Possible attacks on the U.S. food supply are a very real threat to livestock producers, according to Sen. Pat Roberts, R-Kan.

The ranking member of the Senate Agriculture Committee and former chairman of the Senate Intelligence Committee spoke at the 10th Annual Animal Agriculture Alliance summit. He said the recent death of Osama bin Laden should serve as a reminder that other terrorists still exist.

"One very real threat is a possible attack on our food supply," he said. "Everyone agrees that it’s not a matter of if, but when."

Roberts said keeping government agencies focused on sharing threats has been a priority and will continue to be one. His comments fit into the theme of the alliance’s conference, "United We Eat: Securing Animal Agriculture’s Future." The summit brings together industry leaders from across the country to discuss challenges and opportunities in food production.
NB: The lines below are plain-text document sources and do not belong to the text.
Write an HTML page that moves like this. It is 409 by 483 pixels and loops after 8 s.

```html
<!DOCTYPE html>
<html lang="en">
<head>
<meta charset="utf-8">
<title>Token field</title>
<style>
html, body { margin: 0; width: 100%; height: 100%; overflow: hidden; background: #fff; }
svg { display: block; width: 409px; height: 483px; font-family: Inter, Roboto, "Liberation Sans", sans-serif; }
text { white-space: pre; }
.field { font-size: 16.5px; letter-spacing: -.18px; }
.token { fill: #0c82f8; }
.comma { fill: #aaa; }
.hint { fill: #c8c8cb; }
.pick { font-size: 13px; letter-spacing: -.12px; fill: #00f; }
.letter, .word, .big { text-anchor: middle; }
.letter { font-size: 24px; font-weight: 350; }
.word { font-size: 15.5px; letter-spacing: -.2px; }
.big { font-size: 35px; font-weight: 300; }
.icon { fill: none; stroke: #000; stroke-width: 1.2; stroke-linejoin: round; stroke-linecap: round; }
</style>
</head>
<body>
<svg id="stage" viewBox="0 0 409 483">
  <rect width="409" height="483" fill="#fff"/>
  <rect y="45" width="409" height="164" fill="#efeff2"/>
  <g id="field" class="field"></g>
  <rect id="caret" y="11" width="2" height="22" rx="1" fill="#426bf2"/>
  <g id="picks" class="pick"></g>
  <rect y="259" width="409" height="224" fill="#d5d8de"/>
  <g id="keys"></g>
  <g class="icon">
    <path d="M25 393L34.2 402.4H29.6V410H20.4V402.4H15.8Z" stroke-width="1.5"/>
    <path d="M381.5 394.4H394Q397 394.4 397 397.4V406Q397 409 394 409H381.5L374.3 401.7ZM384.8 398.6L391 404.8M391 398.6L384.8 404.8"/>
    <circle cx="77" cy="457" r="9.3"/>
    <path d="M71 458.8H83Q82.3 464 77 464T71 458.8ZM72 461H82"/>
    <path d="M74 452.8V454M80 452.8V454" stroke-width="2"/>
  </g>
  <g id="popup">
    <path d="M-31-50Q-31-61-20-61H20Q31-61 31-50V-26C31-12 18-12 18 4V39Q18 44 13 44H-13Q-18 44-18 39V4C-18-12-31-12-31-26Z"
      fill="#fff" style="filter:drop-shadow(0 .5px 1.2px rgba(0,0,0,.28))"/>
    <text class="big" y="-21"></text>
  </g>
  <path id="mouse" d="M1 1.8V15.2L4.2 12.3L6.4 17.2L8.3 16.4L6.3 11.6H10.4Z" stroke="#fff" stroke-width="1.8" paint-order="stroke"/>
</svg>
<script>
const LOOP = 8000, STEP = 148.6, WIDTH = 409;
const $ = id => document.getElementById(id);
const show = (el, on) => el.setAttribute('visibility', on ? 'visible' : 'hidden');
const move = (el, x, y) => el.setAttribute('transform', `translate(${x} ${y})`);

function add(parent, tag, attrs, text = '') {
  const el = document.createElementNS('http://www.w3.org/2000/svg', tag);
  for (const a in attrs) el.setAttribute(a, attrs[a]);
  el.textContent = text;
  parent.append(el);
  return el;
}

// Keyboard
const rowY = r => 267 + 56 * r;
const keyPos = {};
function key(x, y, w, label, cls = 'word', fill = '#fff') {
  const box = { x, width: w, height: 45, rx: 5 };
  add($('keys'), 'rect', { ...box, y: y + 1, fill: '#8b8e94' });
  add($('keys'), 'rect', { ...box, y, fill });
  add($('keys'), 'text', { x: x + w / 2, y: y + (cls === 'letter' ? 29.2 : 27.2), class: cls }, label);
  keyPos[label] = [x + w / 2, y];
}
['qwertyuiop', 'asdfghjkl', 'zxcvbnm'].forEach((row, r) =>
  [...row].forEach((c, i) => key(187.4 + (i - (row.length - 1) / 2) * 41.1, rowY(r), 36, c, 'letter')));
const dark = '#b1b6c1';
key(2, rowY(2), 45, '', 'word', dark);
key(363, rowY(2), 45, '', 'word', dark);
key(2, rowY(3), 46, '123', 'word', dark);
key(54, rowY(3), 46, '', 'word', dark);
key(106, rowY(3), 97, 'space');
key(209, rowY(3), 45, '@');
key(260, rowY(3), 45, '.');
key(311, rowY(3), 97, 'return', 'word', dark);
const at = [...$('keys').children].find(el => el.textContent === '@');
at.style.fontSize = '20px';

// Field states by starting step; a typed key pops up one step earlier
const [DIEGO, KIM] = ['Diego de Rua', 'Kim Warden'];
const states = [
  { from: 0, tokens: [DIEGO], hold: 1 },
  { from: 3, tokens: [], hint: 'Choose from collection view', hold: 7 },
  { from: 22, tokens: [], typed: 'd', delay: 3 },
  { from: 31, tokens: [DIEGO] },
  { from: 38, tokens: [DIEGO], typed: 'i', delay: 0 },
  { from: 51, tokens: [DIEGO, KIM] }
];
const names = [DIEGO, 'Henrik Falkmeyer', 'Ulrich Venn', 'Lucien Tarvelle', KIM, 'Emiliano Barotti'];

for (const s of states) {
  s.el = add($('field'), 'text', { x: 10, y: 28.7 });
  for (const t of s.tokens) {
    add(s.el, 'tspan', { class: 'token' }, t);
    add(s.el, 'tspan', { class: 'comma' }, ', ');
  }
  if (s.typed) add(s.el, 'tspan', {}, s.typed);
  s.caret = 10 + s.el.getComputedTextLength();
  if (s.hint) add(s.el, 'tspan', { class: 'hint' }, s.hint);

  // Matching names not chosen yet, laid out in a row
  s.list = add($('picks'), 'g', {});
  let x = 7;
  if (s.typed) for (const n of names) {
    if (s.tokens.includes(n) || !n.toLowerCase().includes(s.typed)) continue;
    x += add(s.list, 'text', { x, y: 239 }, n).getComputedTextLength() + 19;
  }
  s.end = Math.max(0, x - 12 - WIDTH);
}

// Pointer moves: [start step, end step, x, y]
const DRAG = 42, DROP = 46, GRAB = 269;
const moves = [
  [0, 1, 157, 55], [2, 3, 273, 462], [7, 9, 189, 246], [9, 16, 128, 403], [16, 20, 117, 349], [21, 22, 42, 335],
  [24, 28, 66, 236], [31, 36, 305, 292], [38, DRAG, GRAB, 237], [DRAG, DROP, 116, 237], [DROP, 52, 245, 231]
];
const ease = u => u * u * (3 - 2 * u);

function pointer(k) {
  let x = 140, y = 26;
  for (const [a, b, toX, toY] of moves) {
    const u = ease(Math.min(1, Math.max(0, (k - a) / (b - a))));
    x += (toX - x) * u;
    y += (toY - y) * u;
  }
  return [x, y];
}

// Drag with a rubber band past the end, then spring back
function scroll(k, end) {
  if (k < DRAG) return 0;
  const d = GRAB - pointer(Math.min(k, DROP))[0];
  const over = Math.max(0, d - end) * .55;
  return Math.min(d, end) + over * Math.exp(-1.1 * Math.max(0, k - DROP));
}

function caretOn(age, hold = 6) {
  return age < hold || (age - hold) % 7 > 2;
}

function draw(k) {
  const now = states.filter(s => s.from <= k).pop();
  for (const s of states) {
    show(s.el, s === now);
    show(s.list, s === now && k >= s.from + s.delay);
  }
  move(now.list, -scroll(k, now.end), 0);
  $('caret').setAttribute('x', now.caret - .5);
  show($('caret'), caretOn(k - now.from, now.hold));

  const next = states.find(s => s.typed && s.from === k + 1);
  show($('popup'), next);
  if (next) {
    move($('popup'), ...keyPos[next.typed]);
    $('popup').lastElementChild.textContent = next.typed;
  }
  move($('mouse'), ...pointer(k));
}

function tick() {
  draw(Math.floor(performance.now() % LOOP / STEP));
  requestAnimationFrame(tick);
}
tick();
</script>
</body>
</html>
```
Roberts was among more than a dozen speakers who talked about food security, challenges presented by animal rights activists, and how to improve animal agriculture’s image.

In addition to potential breaches in food security, Roberts said, one of the main issues farmers face is over-regulation by government. He said the U.S. Environmental Protection Agency "has been called the End of Production Agriculture agency."

Congress is "making real efforts to address over-regulation," he said. In January President Obama signed an executive order that would require federal agencies to design cost-effective, evidence-based regulations that are compatible with economic growth, job creation and competitiveness.

In February, Roberts introduced the Regulatory Responsibility for Our Economy Act, which he said would ensure that the president’s executive order is carried out. The senator said that farmers need all the help they can get, because as the world population increases, farmers are going to have to double their production.

"We should give producers the tools to get this done," Roberts said. "If we don’t, there will be 9.3 billion people in the world with serious problems."